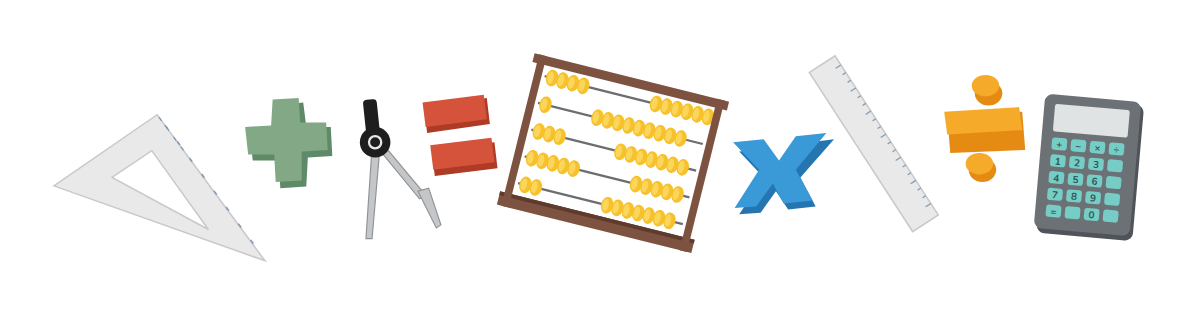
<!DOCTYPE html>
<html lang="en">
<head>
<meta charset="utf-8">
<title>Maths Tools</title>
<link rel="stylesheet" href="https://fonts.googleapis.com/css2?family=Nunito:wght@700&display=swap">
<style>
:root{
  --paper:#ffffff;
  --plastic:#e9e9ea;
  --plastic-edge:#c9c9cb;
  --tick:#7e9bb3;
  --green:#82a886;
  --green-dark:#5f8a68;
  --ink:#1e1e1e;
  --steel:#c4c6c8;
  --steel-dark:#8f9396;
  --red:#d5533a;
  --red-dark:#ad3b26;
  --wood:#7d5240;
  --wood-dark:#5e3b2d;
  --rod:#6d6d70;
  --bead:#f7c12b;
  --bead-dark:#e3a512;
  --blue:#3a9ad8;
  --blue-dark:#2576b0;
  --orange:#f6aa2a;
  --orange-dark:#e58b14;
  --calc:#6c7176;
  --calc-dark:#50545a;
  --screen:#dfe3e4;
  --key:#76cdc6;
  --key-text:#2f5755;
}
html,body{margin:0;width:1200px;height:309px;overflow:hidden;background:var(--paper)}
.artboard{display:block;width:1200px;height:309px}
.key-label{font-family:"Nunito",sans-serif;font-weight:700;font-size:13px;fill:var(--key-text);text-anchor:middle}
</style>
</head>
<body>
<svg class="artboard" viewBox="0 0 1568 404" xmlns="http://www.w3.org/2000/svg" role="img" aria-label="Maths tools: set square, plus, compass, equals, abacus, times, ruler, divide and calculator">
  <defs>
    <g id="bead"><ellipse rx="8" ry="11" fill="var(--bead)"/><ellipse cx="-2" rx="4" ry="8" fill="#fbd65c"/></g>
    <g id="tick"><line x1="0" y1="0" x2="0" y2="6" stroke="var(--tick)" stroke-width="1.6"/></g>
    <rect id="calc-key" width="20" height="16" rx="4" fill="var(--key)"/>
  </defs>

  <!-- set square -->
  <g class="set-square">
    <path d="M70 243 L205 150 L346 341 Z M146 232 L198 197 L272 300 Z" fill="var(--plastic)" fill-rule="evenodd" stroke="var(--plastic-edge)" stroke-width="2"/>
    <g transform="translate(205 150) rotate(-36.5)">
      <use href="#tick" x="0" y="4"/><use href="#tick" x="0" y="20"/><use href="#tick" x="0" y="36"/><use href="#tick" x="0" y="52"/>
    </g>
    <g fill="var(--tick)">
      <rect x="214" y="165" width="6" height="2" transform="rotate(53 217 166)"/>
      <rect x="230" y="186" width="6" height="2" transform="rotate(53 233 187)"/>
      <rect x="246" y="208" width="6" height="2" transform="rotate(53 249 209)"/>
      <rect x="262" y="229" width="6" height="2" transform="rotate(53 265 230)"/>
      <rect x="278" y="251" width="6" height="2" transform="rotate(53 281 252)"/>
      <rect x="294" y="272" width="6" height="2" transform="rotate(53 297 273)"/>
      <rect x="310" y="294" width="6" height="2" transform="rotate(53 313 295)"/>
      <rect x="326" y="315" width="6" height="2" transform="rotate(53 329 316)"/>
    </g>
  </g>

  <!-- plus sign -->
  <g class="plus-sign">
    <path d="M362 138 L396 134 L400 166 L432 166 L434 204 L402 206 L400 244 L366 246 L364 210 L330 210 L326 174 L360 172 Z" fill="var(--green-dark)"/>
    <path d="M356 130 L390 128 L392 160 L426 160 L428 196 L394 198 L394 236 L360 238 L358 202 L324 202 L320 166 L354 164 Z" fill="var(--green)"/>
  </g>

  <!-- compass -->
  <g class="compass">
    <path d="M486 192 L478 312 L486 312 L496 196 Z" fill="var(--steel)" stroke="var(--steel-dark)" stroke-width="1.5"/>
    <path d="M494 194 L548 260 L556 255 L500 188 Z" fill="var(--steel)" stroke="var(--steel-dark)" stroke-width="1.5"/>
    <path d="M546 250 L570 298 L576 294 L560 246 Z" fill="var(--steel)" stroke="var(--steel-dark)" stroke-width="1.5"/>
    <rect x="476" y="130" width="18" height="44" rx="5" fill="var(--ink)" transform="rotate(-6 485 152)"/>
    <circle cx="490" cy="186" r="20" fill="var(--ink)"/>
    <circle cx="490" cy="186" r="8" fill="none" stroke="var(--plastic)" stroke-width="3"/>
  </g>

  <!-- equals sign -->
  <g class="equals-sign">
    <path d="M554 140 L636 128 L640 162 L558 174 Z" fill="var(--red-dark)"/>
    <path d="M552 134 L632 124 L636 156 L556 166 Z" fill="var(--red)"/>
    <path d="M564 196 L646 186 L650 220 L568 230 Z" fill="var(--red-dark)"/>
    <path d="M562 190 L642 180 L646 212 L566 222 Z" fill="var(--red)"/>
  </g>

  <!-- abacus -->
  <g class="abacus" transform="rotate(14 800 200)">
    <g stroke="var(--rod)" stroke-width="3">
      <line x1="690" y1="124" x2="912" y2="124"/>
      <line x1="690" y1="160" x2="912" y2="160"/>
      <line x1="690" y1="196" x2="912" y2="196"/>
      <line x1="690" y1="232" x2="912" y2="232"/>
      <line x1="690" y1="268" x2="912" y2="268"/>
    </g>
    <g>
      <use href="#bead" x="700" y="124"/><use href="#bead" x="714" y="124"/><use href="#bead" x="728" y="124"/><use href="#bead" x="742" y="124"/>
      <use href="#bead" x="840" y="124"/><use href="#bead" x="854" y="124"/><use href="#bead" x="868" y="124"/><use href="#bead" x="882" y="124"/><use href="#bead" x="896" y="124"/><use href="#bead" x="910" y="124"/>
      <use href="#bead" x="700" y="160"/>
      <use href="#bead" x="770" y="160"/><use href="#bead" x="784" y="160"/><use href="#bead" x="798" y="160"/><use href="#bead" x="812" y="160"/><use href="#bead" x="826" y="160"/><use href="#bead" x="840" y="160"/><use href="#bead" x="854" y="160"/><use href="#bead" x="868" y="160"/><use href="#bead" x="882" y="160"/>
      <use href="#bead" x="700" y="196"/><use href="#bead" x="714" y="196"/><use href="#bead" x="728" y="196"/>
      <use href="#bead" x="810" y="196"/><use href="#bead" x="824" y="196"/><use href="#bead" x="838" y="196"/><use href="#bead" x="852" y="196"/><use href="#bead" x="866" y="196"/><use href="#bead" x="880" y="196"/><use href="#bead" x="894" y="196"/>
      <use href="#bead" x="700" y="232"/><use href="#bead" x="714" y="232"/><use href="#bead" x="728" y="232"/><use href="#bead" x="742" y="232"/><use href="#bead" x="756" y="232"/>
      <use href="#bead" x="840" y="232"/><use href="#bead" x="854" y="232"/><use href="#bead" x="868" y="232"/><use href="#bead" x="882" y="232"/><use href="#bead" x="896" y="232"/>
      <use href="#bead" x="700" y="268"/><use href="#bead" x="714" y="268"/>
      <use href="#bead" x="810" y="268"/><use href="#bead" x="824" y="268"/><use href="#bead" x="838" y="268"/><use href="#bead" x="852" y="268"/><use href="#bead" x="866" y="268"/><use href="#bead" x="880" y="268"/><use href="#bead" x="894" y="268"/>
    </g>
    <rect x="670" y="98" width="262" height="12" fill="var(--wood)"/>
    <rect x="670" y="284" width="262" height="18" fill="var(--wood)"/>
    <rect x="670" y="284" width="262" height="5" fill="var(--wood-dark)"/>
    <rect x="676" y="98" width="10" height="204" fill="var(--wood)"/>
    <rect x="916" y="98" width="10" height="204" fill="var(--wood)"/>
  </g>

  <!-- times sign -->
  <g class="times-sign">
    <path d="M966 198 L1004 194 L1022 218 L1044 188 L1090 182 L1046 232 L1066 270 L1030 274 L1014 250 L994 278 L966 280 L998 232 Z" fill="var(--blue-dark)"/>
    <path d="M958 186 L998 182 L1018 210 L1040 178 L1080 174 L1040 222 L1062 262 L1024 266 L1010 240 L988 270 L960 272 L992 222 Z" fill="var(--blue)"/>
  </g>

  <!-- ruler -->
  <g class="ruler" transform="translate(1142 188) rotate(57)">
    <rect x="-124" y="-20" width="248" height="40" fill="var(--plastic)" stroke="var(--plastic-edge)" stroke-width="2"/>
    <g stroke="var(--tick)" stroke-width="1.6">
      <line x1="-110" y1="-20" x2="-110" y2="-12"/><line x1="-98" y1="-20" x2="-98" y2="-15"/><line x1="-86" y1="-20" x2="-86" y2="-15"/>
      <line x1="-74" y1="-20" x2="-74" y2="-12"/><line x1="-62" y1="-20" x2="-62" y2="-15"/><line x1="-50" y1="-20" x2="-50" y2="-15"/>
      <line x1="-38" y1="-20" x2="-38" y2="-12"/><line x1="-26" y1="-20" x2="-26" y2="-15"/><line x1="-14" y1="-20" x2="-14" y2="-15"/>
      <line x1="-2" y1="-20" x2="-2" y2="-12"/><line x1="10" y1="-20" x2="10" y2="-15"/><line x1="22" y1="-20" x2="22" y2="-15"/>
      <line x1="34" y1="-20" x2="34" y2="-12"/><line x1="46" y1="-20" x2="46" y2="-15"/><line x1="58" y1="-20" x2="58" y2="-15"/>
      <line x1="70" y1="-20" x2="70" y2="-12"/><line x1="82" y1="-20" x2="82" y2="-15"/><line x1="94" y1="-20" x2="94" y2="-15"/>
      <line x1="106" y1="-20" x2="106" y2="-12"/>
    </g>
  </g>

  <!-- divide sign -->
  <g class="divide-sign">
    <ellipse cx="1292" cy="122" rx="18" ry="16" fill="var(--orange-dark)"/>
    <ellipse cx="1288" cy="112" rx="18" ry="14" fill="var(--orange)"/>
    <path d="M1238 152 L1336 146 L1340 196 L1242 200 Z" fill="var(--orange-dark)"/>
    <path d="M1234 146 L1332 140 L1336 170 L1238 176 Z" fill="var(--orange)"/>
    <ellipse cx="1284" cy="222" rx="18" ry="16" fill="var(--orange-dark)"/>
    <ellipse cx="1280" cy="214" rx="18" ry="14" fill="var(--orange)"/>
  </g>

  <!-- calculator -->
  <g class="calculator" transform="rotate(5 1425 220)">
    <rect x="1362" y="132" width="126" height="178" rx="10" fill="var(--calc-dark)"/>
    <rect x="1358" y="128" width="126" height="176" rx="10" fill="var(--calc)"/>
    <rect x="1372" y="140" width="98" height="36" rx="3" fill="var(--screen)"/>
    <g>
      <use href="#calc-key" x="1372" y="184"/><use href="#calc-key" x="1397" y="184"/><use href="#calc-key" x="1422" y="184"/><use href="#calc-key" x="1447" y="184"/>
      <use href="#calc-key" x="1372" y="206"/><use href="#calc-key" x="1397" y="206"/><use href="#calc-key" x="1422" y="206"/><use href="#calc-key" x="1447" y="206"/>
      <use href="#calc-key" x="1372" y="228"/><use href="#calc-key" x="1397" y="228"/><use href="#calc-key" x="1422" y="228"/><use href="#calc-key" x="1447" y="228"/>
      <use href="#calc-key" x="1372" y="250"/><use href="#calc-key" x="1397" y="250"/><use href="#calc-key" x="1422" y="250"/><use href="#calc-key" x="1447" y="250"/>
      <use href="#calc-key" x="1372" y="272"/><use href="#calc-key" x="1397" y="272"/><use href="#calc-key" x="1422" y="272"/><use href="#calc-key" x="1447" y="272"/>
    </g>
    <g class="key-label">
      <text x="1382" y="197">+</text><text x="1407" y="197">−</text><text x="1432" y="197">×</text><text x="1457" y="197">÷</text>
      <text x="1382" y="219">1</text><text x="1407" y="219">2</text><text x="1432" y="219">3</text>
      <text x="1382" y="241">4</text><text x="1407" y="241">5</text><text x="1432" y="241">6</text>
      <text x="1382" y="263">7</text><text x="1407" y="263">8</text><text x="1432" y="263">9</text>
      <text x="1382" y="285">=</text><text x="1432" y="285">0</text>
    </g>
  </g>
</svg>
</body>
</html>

» **TO DO**:
Would you copy every line of the entries in which "stroke" appears?

» **ANSWER BOX**:
    <g id="tick"><line x1="0" y1="0" x2="0" y2="6" stroke="var(--tick)" stroke-width="1.6"/></g>
    <path d="M70 243 L205 150 L346 341 Z M146 232 L198 197 L272 300 Z" fill="var(--plastic)" fill-rule="evenodd" stroke="var(--plastic-edge)" stroke-width="2"/>
    <path d="M486 192 L478 312 L486 312 L496 196 Z" fill="var(--steel)" stroke="var(--steel-dark)" stroke-width="1.5"/>
    <path d="M494 194 L548 260 L556 255 L500 188 Z" fill="var(--steel)" stroke="var(--steel-dark)" stroke-width="1.5"/>
    <path d="M546 250 L570 298 L576 294 L560 246 Z" fill="var(--steel)" stroke="var(--steel-dark)" stroke-width="1.5"/>
    <circle cx="490" cy="186" r="8" fill="none" stroke="var(--plastic)" stroke-width="3"/>
    <g stroke="var(--rod)" stroke-width="3">
    <rect x="-124" y="-20" width="248" height="40" fill="var(--plastic)" stroke="var(--plastic-edge)" stroke-width="2"/>
    <g stroke="var(--tick)" stroke-width="1.6">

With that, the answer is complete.